Night of the Eagle (Hayers, 1961) & The Innocents (Clayton, 1961):
Rio Cinema, 2pm & 3.45pm
Time Out review of Night of the Eagle:
'Made on a comparatively low budget and adapted from Fritz Leiber's novel Conjure Wife, this is about a hardheaded psychology lecturer in a provincial university who gradually discovers that his wife Tanzie and some of his closest colleagues are practising witchcraft (in furtherance of campus politics). From the opening sequences in which Tanzie (Blair) scrambles frantically round her house searching for a witch-doll left by one of the faculty wives, the whole thing takes off into a kind of joyous amalgam of Rosemary's Baby and Who's Afraid of Virginia Woolf? There are one or two irritations in the phony Americanised look of the college students, and in the miscasting of Janet Blair; but Sidney Hayers shoots the whole thing with an almost Wellesian flourish, and the script (by Charles Beaumont and Richard Matheson) is structured with incredible tightness as the sane, rational outlook of the hero (Wyngarde) is gradually dislocated by the world of madness and dreams.' David Pirie

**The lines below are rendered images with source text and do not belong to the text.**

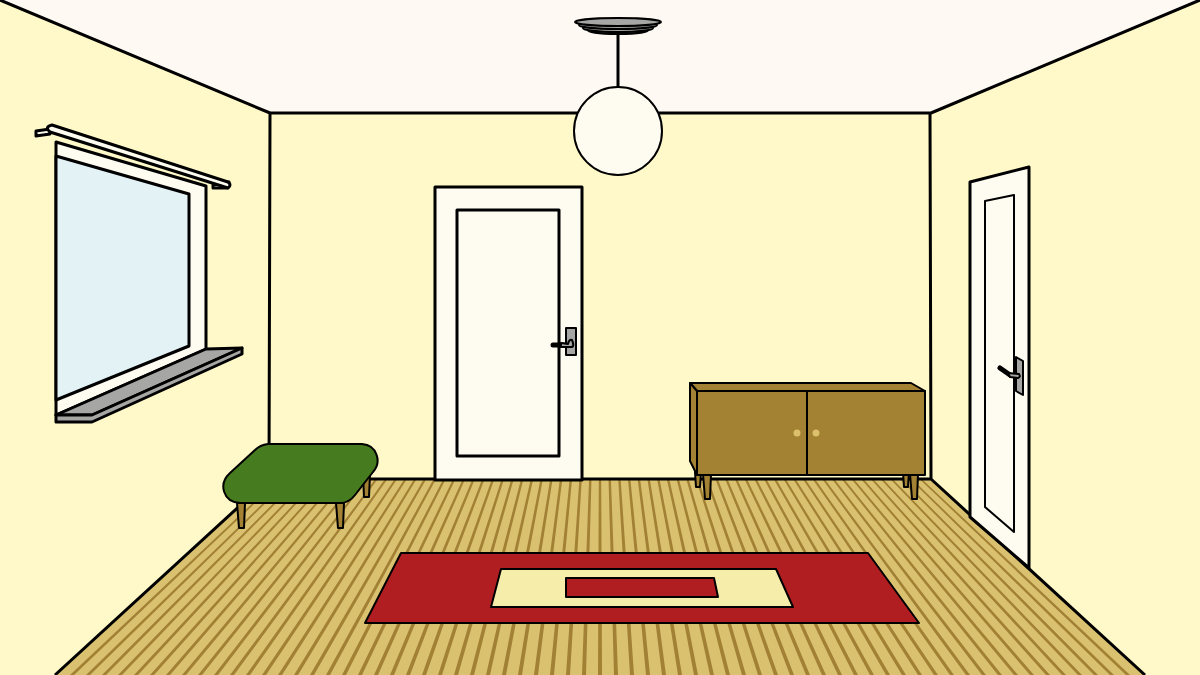
<!DOCTYPE html>
<html lang="en">
<head>
<meta charset="utf-8">
<title>Living room</title>
<style>
:root {
  --ink: #000;
  --wall: #fff8c8;
  --ceiling: #fef9f2;
  --paint: #fefbf1;
  --glass: #e3f2f5;
  --metal: #a6a6a4;
  --floor: #d9c170;
  --seam: #a28135;
  --wood: #a38233;
  --knob: #dcc06c;
  --green: #467b20;
  --red: #b01e22;
  --cream: #f7edab;
}
html, body { margin: 0; height: 100%; overflow: hidden; background: var(--wall); }
svg { display: block; width: 1200px; height: 675px; }
.room, .window, .door, .lamp, .sideboard, .stool, .rug { stroke: var(--ink); stroke-linejoin: round; }
.room, .door, .window { stroke-width: 3; }
.lamp, .sideboard, .stool, .rug { stroke-width: 2; }
.wall { fill: var(--wall); }
.ceiling { fill: var(--ceiling); }
.floor { fill: var(--floor); }
.seams { fill: var(--seam); }
.paint { fill: var(--paint); }
.glass { fill: var(--glass); }
.metal { fill: var(--metal); }
.wood { fill: var(--wood); }
.knob { fill: var(--knob); stroke: none; }
.cushion { fill: var(--green); }
.red { fill: var(--red); }
.cream { fill: var(--cream); }
.thin { stroke-width: 2; }
.handle { fill: none; stroke-width: 5; stroke-linecap: round; }
</style>
</head>
<body>
<svg viewBox="0 0 1200 675" role="img" aria-label="Room with a window, two doors, a sideboard, a green stool and a red rug">
  <defs>
    <clipPath id="floor-area"><polygon points="269,479 931,479 1145,675 55,675"/></clipPath>
    <polygon id="leg" points="-4,0 4,0 3,25 -2,25"/>
  </defs>

  <g class="room">
    <rect class="wall" width="1200" height="675" stroke="none"/>
    <polygon class="ceiling" points="0,0 1200,0 931,113 270,113" stroke="none"/>
    <polygon class="floor" points="269,479 931,479 1145,675 55,675" stroke="none"/>
    <g clip-path="url(#floor-area)" stroke="none">
      <path class="seams" d="M600 176L70 675h4zM600 176L86 675h4zM600 176L102 675h4zM600 176L118 675h4zM600 176L134 675h4zM600 176L150 675h4zM600 176L166 675h4zM600 176L182 675h4zM600 176L198 675h4zM600 176L214 675h4zM600 176L230 675h4zM600 176L246 675h4zM600 176L262 675h4zM600 176L278 675h4zM600 176L294 675h4zM600 176L310 675h4zM600 176L326 675h4zM600 176L342 675h4zM600 176L358 675h4zM600 176L374 675h4zM600 176L390 675h4zM600 176L406 675h4zM600 176L422 675h4zM600 176L438 675h4zM600 176L454 675h4zM600 176L470 675h4zM600 176L486 675h4zM600 176L502 675h4zM600 176L518 675h4zM600 176L534 675h4zM600 176L550 675h4zM600 176L566 675h4zM600 176L582 675h4zM600 176L598 675h4zM600 176L614 675h4zM600 176L630 675h4zM600 176L646 675h4zM600 176L662 675h4zM600 176L678 675h4zM600 176L694 675h4zM600 176L710 675h4zM600 176L726 675h4zM600 176L742 675h4zM600 176L758 675h4zM600 176L774 675h4zM600 176L790 675h4zM600 176L806 675h4zM600 176L822 675h4zM600 176L838 675h4zM600 176L854 675h4zM600 176L870 675h4zM600 176L886 675h4zM600 176L902 675h4zM600 176L918 675h4zM600 176L934 675h4zM600 176L950 675h4zM600 176L966 675h4zM600 176L982 675h4zM600 176L998 675h4zM600 176L1014 675h4zM600 176L1030 675h4zM600 176L1046 675h4zM600 176L1062 675h4zM600 176L1078 675h4zM600 176L1094 675h4zM600 176L1110 675h4zM600 176L1126 675h4z"/>
    </g>
    <path class="edges" fill="none" d="M0 0L270 113H931L1200 0M270 113L269 479H931L930 113M269 479L55 675M931 479L1145 675"/>
  </g>

  <g class="window">
    <polygon class="paint" points="56,142 206,186 206,349 56,415"/>
    <polygon class="glass" points="56,156 189,194 189,346 56,400"/>
    <polygon class="metal" points="56,415 206,349 242,348 92,415"/>
    <polygon class="metal" points="56,415 92,415 242,348 242,354 92,422 56,422"/>
    <g class="curtain-rail paint">
      <polygon points="36,131 50,129 50,134 36,136"/>
      <polygon points="213,185 229,182 227,188 213,188"/>
      <path d="M52 125L228 182Q232 185 228 188L50 132Q44 127 52 125Z"/>
    </g>
  </g>

  <g class="door back-door">
    <rect class="paint" x="435" y="187" width="147" height="293"/>
    <rect class="paint" x="457" y="210" width="102" height="246"/>
    <rect class="metal thin" x="566" y="328" width="10" height="27"/>
    <path class="handle" d="M553 345H564"/>
    <path class="metal thin" d="M561 343L568 344Q569 339 572 340Q575 347 571 347H561Z"/>
  </g>

  <g class="door side-door">
    <polygon class="paint" points="970,182 1029,167 1029,568 970,517"/>
    <polygon class="paint thin" points="985,201 1014,195 1014,532 985,507"/>
    <polygon class="metal thin" points="1016,357 1023,361 1023,395 1016,391"/>
    <path class="handle" d="M1000 368L1010 375"/>
    <path class="metal thin" d="M1008 373L1019 374Q1021 377 1018 378L1010 377Z"/>
  </g>

  <g class="lamp">
    <g class="metal">
      <ellipse cx="618" cy="30" rx="30" ry="4"/>
      <ellipse cx="618" cy="28" rx="35" ry="4"/>
      <ellipse cx="618" cy="25" rx="39" ry="4"/>
      <ellipse cx="618" cy="22" rx="43" ry="4"/>
    </g>
    <line x1="618" y1="33" x2="618" y2="88" stroke-width="3"/>
    <circle class="paint" cx="618" cy="131" r="44"/>
  </g>

  <g class="sideboard">
    <g class="wood">
      <polygon points="695,472 701,472 700,487 696,487"/>
      <polygon points="903,472 909,472 908,487 904,487"/>
      <use href="#leg" x="707" y="474"/>
      <use href="#leg" x="914" y="474"/>
      <polygon points="690,383 911,383 925,391 697,391"/>
      <polygon points="690,383 697,391 697,475 690,461"/>
      <rect x="697" y="391" width="228" height="84"/>
    </g>
    <line x1="807" y1="391" x2="807" y2="475"/>
    <circle class="knob" cx="797" cy="433" r="3.5"/>
    <circle class="knob" cx="816" cy="433" r="3.5"/>
  </g>

  <g class="stool">
    <g class="wood">
      <polygon points="363,474 370,474 369,497 364,497"/>
      <use href="#leg" x="241" y="503"/>
      <use href="#leg" x="340" y="503"/>
    </g>
    <path class="cushion" d="M268 444H362C377 445 382 462 373 472L355 495Q349 503 340 503H240C223 502 218 484 230 473L255 450Q260 445 268 444Z"/>
  </g>

  <g class="rug">
    <polygon class="red" points="401,553 868,553 919,623 365,623"/>
    <polygon class="cream" points="501,569 776,569 793,607 491,607"/>
    <polygon class="red" points="566,578 714,578 718,597 566,597"/>
  </g>
</svg>
</body>
</html>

Here is an extract
Time Out review of The Innocents:
'Miss Giddens (Deborah Kerr) isn’t a very experienced governess so she can’t be certain, but surely orphans Miles (Martin Stephens) and Flora (Pamela Franklin) aren’t like other children. They’re polite, of course, to the point of being patronising (‘my dear,’ they call her), and their dark, placid eyes defy suspicion, but there’s something unsettling in his self-possession, macabre in her delights (‘Oh, look, a lovely spider. And it’s eating a butterfly!’). Having already experienced weird apparitions on her arrival at Bly, the beautiful country estate to which the children’s indifferent uncle has consigned them, the governess learns of the violent deaths of her wanton predecessor and her cruel lover, and begins to suspect a supernatural cause for her charges’ unsettling behaviour. And so Miss Giddens’ war on terror begins; but does Bly have nothing to fear but fear itself?

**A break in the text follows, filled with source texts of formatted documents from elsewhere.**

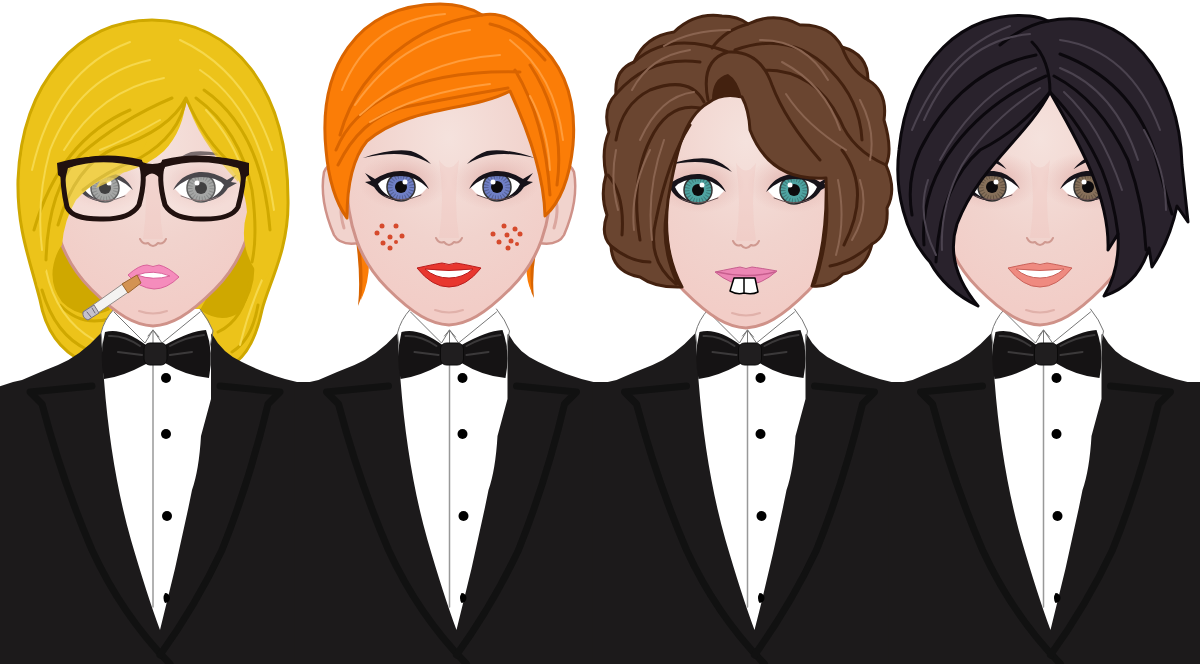
<!DOCTYPE html>
<html lang="en">
<head>
<meta charset="utf-8">
<title>Four portraits in black tie</title>
<style>
:root{--paper:#fff;--jacket:#1c1a1b;--lapel:#111;--skin:#f1d3cd;--skin-line:#cf9289;--ink:#17131a;
--blonde:#ecc31a;--blonde-dark:#cfa800;--blonde-light:#f6d84c;
--ginger:#fb7d07;--ginger-dark:#d96400;--ginger-light:#ff9d3c;
--brown:#6a4530;--brown-dark:#43210f;--brown-light:#8a6450;
--black:#29222c;--black-dark:#0b080d;--black-light:#4b434f}
html,body{margin:0;background:var(--paper);overflow:hidden}
svg{display:block;width:1200px;height:664px}
.line{fill:none;stroke-linecap:round;stroke-linejoin:round}
.blonde{--hair:var(--blonde);--dark:var(--blonde-dark);--light:var(--blonde-light);--iris:#8b8d8c;--lip:#f58cbc;--lip-dark:#d9619a}
.ginger{--hair:var(--ginger);--dark:var(--ginger-dark);--light:var(--ginger-light);--iris:#6f7fc6;--lip:#e8372f;--lip-dark:#b81d1d}
.brown{--hair:var(--brown);--dark:var(--brown-dark);--light:var(--brown-light);--iris:#4fa3a1;--lip:#ec86b4;--lip-dark:#c75e8e}
.black{--hair:var(--black);--dark:var(--black-dark);--light:var(--black-light);--iris:#86705a;--lip:#ef8a80;--lip-dark:#c9625a}
.hair{fill:var(--hair);stroke:var(--dark);stroke-width:3;stroke-linejoin:round}
.shade{fill:var(--dark)}
.strand-dark{stroke:var(--dark);stroke-width:3}
.strand-light{stroke:var(--light);stroke-width:2}
</style>
</head>
<body>
<svg viewBox="0 0 1200 664" role="img" aria-label="Four drawn women in tuxedos with blonde, ginger, brown and black hair">
<defs>
<radialGradient id="skin-glow" cx=".5" cy=".3" r=".65">
<stop offset="0" stop-color="#f5e2dd"/><stop offset=".6" stop-color="#f1d3cd"/><stop offset="1" stop-color="#f2cdc7"/>
</radialGradient>
<radialGradient id="eye-blush"><stop offset="0" stop-color="#d9a09b" stop-opacity=".75"/><stop offset="1" stop-color="#e2b0aa" stop-opacity="0"/></radialGradient>

<g id="tuxedo">
<path fill="var(--jacket)" d="M-2 387Q10 382 22 380Q40 372 58 365Q80 356 101 333L212 334Q222 353 242 362Q270 376 297 382L312 382V664H-2Z"/>
<path fill="var(--paper)" d="M114 309Q104 320 101 333L104 380Q111 470 131 540Q147 595 160 630Q178 560 192 490Q199 470 201 436L211 399V335L213 330L200 309Z"/>
<path class="line" stroke="#777" stroke-width="1" d="M114 309Q104 320 101 333L103 352M200 309Q209 320 213 331L209 352M114 312L145 343L153 330L162 343L200 312M153 330V345M148 336L153 330L159 337"/>
<path class="line" stroke="#999" stroke-width="1.5" d="M153 362V607"/>
<g class="line" stroke="var(--lapel)" stroke-width="7">
<path d="M92 386L30 392L42 404Q62 480 92 550Q122 615 170 664"/>
<path d="M220 386L280 392L268 404Q250 480 222 550Q196 605 160 655"/>
</g>
<g fill="#000"><circle cx="166" cy="378" r="5"/><circle cx="166" cy="434" r="5"/><circle cx="167" cy="516" r="5"/><path d="M165 593A5 5 0 0 1 165 603Q162 598 165 593Z"/></g>
<g id="bow-tie">
<path fill="#151314" d="M105 332Q122 327 146 345V364Q122 377 104 379Q99 356 105 332ZM206 330Q190 331 165 345V363Q186 376 209 378Q214 352 206 330Z"/>
<rect x="144" y="343" width="23" height="22" rx="6" fill="#201e1f" stroke="#0b0a0a"/>
<path class="line" stroke="#3b393a" stroke-width="2" d="M109 336Q124 335 140 346M204 335Q186 337 170 346M118 352L142 355M192 352L170 355"/>
</g>
</g>

<g id="ear">
<path fill="var(--skin)" stroke="var(--skin-line)" stroke-width="2.5" d="M-98 170Q-118 156 -125 172Q-130 200 -115 235Q-109 246 -90 243Z"/>
<path class="line" stroke="#dba79f" stroke-width="3" d="M-116 180Q-108 172 -103 190Q-112 205 -105 228"/>
</g>

<g id="eye">
<path fill="#fff" d="M-77 184Q-66 173 -48 173Q-30 174 -22 188Q-30 199 -48 200Q-66 200 -77 184Z"/>
<circle cx="-48" cy="187" r="14" fill="var(--iris)"/>
<circle cx="-48" cy="187" r="11" fill="none" stroke="#000" stroke-opacity=".25" stroke-width="5" stroke-dasharray="1 2"/>
<circle cx="-48" cy="187" r="14" fill="none" stroke="#333" stroke-width="1.5"/>
<circle cx="-48" cy="187" r="6" fill="#0c0a0c"/><circle cx="-44" cy="182" r="2.5" fill="#fff"/>
<path fill="var(--ink)" d="M-84 173L-74 179Q-60 170 -46 171Q-28 173 -20 189Q-33 176 -48 176Q-64 176 -71 184Q-66 196 -48 201Q-67 200 -75 187L-84 182L-78 181Z"/>
<path class="line" stroke="#695052" stroke-width="1" d="M-65 196Q-48 204 -28 195"/>
</g>

<g id="face">
<path fill="url(#skin-glow)" stroke="var(--skin-line)" stroke-width="3" d="M-103 175C-106 105 -70 58 0 58C70 58 106 105 103 175C102 225 90 260 62 288C35 315 18 324 0 325C-18 324 -35 315 -62 288C-90 260 -102 225 -103 175Z"/>
<ellipse cx="-46" cy="181" rx="45" ry="29" fill="url(#eye-blush)"/><ellipse cx="46" cy="181" rx="45" ry="29" fill="url(#eye-blush)"/>
<path fill="#edc4bd" d="M-10 160Q-4 200 -10 238H10Q4 200 10 160Q0 175 -10 160Z" opacity=".35"/>
<path class="line" stroke="#cf9990" stroke-width="2" d="M-13 238Q-10 244 -5 242Q0 248 5 242Q10 244 13 238"/>
<path class="line" stroke="#e0b1aa" stroke-width="2" d="M-14 310Q0 315 14 310"/>
<use href="#eye"/><use href="#eye" transform="scale(-1 1)"/>
</g>
<path id="brow" fill="var(--ink)" d="M-86 158Q-58 148 -38 151Q-26 155 -18 164Q-30 157 -42 155Q-60 152 -86 158Z"/>
<g id="smile">
<path fill="var(--lip)" stroke="var(--lip-dark)" d="M-32 268Q-14 264 -7 263Q0 266 7 263Q14 264 32 268Q17 287 0 287Q-17 287 -32 268Z"/>
<path fill="#fff" stroke="var(--lip-dark)" d="M-24 269Q0 272 24 269Q14 278 0 278Q-14 278 -24 269Z"/>
</g>
</defs>

<rect width="1200" height="664" fill="var(--paper)"/>

<g id="blonde-back-hair" class="blonde">
<path class="hair" d="M84 362Q48 345 40 300C30 260 17 230 18 180C22 80 80 20 152 20C235 21 288 90 288 200C289 250 268 285 262 310Q254 348 236 362Z"/>
<path class="shade" d="M64 240Q42 275 62 302Q82 322 110 310L70 220ZM245 230Q266 275 240 312Q222 325 200 310Z"/>
<path class="line strand-dark" d="M42 290Q55 335 88 350M60 305Q82 328 112 318M258 305Q252 340 232 352M250 280Q244 320 218 332"/>
<path class="line strand-light" d="M46 270Q56 318 94 340M262 280Q248 312 240 345"/>
</g>

<g id="tuxedos">
<use href="#tuxedo"/><use href="#tuxedo" x="296.5"/><use href="#tuxedo" x="594.5"/><use href="#tuxedo" x="890.5"/>
</g>

<g id="blonde-woman" class="blonde">
<g transform="translate(153 1)">
<path fill="var(--skin)" stroke="var(--skin-line)" stroke-width="2" d="M-90 228L-99 241L-86 245ZM90 228L99 241L86 245Z"/>
<use href="#face"/>
<g opacity=".55"><use href="#brow"/><use href="#brow" transform="scale(-1 1)"/></g>
<path fill="var(--lip)" stroke="var(--lip-dark)" d="M-25 274Q-14 264 -6 264Q0 267 6 264Q15 266 26 276Q14 288 1 288Q-14 287 -25 274Z"/>
<path fill="#fff" stroke="var(--lip-dark)" d="M-16 274Q0 268 17 275Q0 280 -16 274Z"/>
</g>
<path fill="var(--hair)" d="M152 22C235 23 286 92 286 200C287 232 276 264 264 282Q236 250 247 212Q245 185 229 166Q198 138 186 98Q184 130 164 151Q150 164 126 172Q98 176 76 200Q64 220 62 245Q44 270 38 288C32 255 20 230 20 180C24 82 82 22 152 22Z"/>
<path fill="var(--hair)" opacity=".75" d="M150 130Q142 170 96 188Q110 165 112 140ZM186 98Q196 138 238 182Q246 160 230 130Z"/>
<path class="line strand-dark" d="M186 98Q180 135 140 158Q105 172 83 190M186 98Q170 130 115 148Q75 165 58 225M186 98Q205 142 234 166M172 98Q120 120 80 155Q48 190 46 260M196 98Q240 130 252 190Q258 235 252 262M204 90Q262 130 270 230M130 110Q60 140 34 230"/>
<path class="line strand-light" d="M150 60Q80 75 50 150Q36 200 42 250M164 78Q100 90 64 150M130 42Q55 70 32 170M200 70Q260 110 274 210M180 40Q245 70 272 150M160 120Q125 140 100 150M206 110Q234 140 246 180"/>
<g id="glasses">
<path fill="#fff" fill-opacity=".22" stroke="#21110f" stroke-width="5" d="M63 167Q98 152 140 162Q147 176 139 205Q130 220 100 219Q72 219 67 207Q62 185 63 167ZM244 167Q205 152 164 162Q157 176 165 205Q174 220 204 219Q232 219 238 207Q244 185 244 167Z"/>
<path fill="#21110f" d="M57 163Q100 150 142 162Q152 166 163 162Q204 150 249 163V175L241 180Q240 171 238 168Q200 157 165 167Q161 175 161 180Q152 167 143 180Q142 170 140 167Q100 157 68 168L65 180L58 175Z"/>
</g>
<g id="cigarette">
<path fill="#f4f3f2" stroke="#918b88" d="M83 312L124 283L130 291L89 319Z"/>
<path fill="#d39352" stroke="#9b642e" d="M122 284L137 275L141 283L128 293Z"/>
<path fill="#c5c1cc" stroke="#77717d" d="M83 312L94 305L99 313L88 320Q82 318 83 312Z"/>
<path class="line" stroke="#6e6874" d="M87 312L91 317M92 308L95 313"/>
</g>
</g>

<g id="ginger-woman" class="ginger">
<g transform="translate(449 0)"><use href="#ear"/><use href="#ear" transform="scale(-1 1)"/></g>
<path class="shade" d="M352 215Q362 270 358 306Q372 275 366 235ZM546 215Q530 260 534 298Q524 280 532 235Z"/>
<path fill="var(--hair)" d="M355 215Q366 270 361 300Q374 272 366 235ZM543 215Q526 260 532 292Q522 276 530 235Z"/>
<g transform="translate(449 0)"><use href="#face"/><use href="#brow"/><use href="#brow" transform="scale(-1 1)"/><use href="#smile"/></g>
<path class="hair" d="M347 218Q330 195 326 150C318 70 355 5 440 4Q465 4 482 15Q510 10 535 40C570 70 576 110 573 145Q568 195 545 216Q544 165 510 91C470 112 410 105 367 141Q347 165 347 218Z"/>
<path class="line strand-dark" d="M482 15Q440 20 405 45Q355 80 340 135M508 88Q450 98 400 108Q360 120 338 165M520 72Q440 70 390 95Q350 115 336 150M515 70Q545 120 550 195M530 65Q566 120 557 185M490 24Q520 30 545 60"/>
<path class="line strand-light" d="M445 14Q370 20 342 90M470 30Q400 40 355 105M500 55Q420 60 360 115M490 84Q420 92 370 122M510 40Q555 75 563 140M530 96Q548 130 550 170"/>
<g id="freckles" fill="#d64a2c">
<circle cx="382" cy="226" r="2.5"/><circle cx="396" cy="226" r="2.5"/><circle cx="377" cy="233" r="2.5"/><circle cx="390" cy="237" r="2.5"/><circle cx="402" cy="236" r="2.5"/><circle cx="383" cy="243" r="2.5"/><circle cx="396" cy="242" r="2"/><circle cx="390" cy="248" r="2.5"/>
<circle cx="504" cy="226" r="2.5"/><circle cx="515" cy="229" r="2.5"/><circle cx="493" cy="234" r="2.5"/><circle cx="507" cy="235" r="2.5"/><circle cx="520" cy="234" r="2.5"/><circle cx="499" cy="242" r="2.5"/><circle cx="511" cy="241" r="2.5"/><circle cx="517" cy="244" r="2"/><circle cx="508" cy="248" r="2.5"/>
</g>
</g>

<g id="brown-woman" class="brown">
<g transform="translate(746 3)">
<use href="#face"/><use href="#brow" transform="translate(4 5)"/>
<path fill="var(--lip)" stroke="var(--lip-dark)" d="M-31 269Q-12 265 -6 264Q0 267 6 264Q14 265 31 268Q15 282 0 282Q-15 282 -31 269Z"/>
<path class="line" stroke="var(--lip-dark)" stroke-width="1.5" d="M-29 269Q0 276 29 269"/>
</g>
<path id="buck-teeth" fill="#fff" stroke="#000" stroke-width="1.5" stroke-linejoin="round" d="M734 278L730 291Q737 295 744 293Q752 295 758 292L755 278ZM744 278V293"/>
<path class="hair" d="M682 287Q655 288 640 277Q612 272 611 246Q600 235 607 215Q600 195 606 175Q601 150 609 132Q602 108 616 94Q614 70 634 62Q645 36 674 32Q695 12 722 16Q738 16 748 24Q775 11 800 25Q830 24 842 47Q868 54 868 80Q888 92 884 120Q893 150 886 165Q897 190 887 208Q889 235 872 244Q866 270 843 274Q830 288 812 286Q828 240 826 178Q770 182 750 130Q749 110 742 97Q722 92 708 103C682 118 675 160 668 200Q662 250 682 287Z"/>
<path class="shade" d="M712 100Q712 78 728 74Q738 80 742 98Q728 90 712 100ZM668 200Q656 240 676 284L682 287Q664 250 668 200ZM826 178Q834 230 816 284L812 286Q828 240 826 178Z"/>
<path class="line strand-dark" d="M708 100Q700 60 728 52Q760 50 772 85Q785 120 820 160M704 102Q690 75 650 90Q622 104 616 140M700 108Q668 102 650 140Q630 180 640 240M690 125Q668 160 656 220Q646 260 676 284M616 94Q650 55 700 62M634 62Q670 30 728 52M748 24Q725 30 712 48M735 50Q790 30 830 70Q860 100 862 140M765 70Q815 70 840 120Q852 150 886 165M868 80Q850 70 842 47M608 175Q625 195 622 235M842 150Q872 190 844 245M611 246Q630 262 650 262M872 244Q852 262 830 266"/>
<path class="line strand-light" d="M694 92Q660 96 640 140M690 50Q650 56 632 90M730 30Q690 30 664 46M760 40Q805 40 828 80M782 62Q825 85 840 130M786 94Q806 125 846 150M860 100Q876 130 870 160M650 150Q630 190 634 230M664 140Q646 190 652 240M860 180Q870 210 852 240M838 180Q846 220 836 255M616 150Q610 180 618 210"/>
</g>

<g id="black-haired-woman" class="black">
<g transform="translate(1040 0)">
<use href="#face"/><use href="#brow" transform="translate(-4 7) rotate(4)"/><use href="#brow" transform="translate(4 7) scale(-1 1) rotate(4)"/><use href="#smile"/>
</g>
<path class="hair" d="M978 306Q945 290 930 262C905 235 894 190 899 150C908 60 965 10 1030 16Q1040 17 1048 21C1125 5 1180 75 1182 165L1188 222L1177 206Q1170 240 1152 267L1149 248Q1138 285 1104 296Q1120 270 1118 234L1108 250C1110 195 1076 138 1050 92C1026 138 980 165 957 224Q944 265 978 306Z"/>
<path class="line strand-dark" stroke-width="4" d="M1050 92Q1050 60 1032 42M1050 92Q1020 130 980 150Q940 185 936 262M1046 76Q990 100 955 145Q920 190 924 245M1036 55Q960 70 920 150Q906 180 912 215M1050 92Q1082 125 1102 170Q1114 200 1118 234M1054 76Q1100 100 1128 160Q1144 205 1146 250M1060 54Q1130 80 1154 150Q1166 195 1172 214M1048 21Q1025 25 1000 45"/>
<path class="line strand-light" d="M1030 34Q960 40 924 120M1036 68Q975 95 940 160M1040 88Q990 120 962 165Q940 205 942 250M1060 40Q1130 50 1160 130M1060 68Q1115 90 1138 160M1064 92Q1100 125 1122 190M1010 26Q945 50 912 130M1144 130Q1166 170 1166 210M928 180Q916 215 936 255"/>
</g>
</svg>
</body>
</html>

Adapted (by Truman Capote and John Mortimer, among others) from Henry James’s ‘The Turn of the Screw’, Jack Clayton’s 1961 chiller lives up to the story’s title, incrementally tightening the nerves through suggestive technical artistry in a way that few contemporary ghost stories manage. The story’s profound, unsettling ambiguity is perfectly served by Georges Auric’s soundtrack of laughs and whispers and the constricting or fleeting forms at the edges of Freddie Francis’s B&W ’Scope frame (seen here in a new print). Meanwhile, slow fades and a bravura dream sequence hint at the blurring of boundaries – between life and death, rationality and imagination – that so disturbs Miss Giddens, endowed by Kerr with a frisson of hysteria from the start. Whatever is happening, she knows it is ‘something secretive and whispery and indecent’.' Ben Walters
Here is an extract.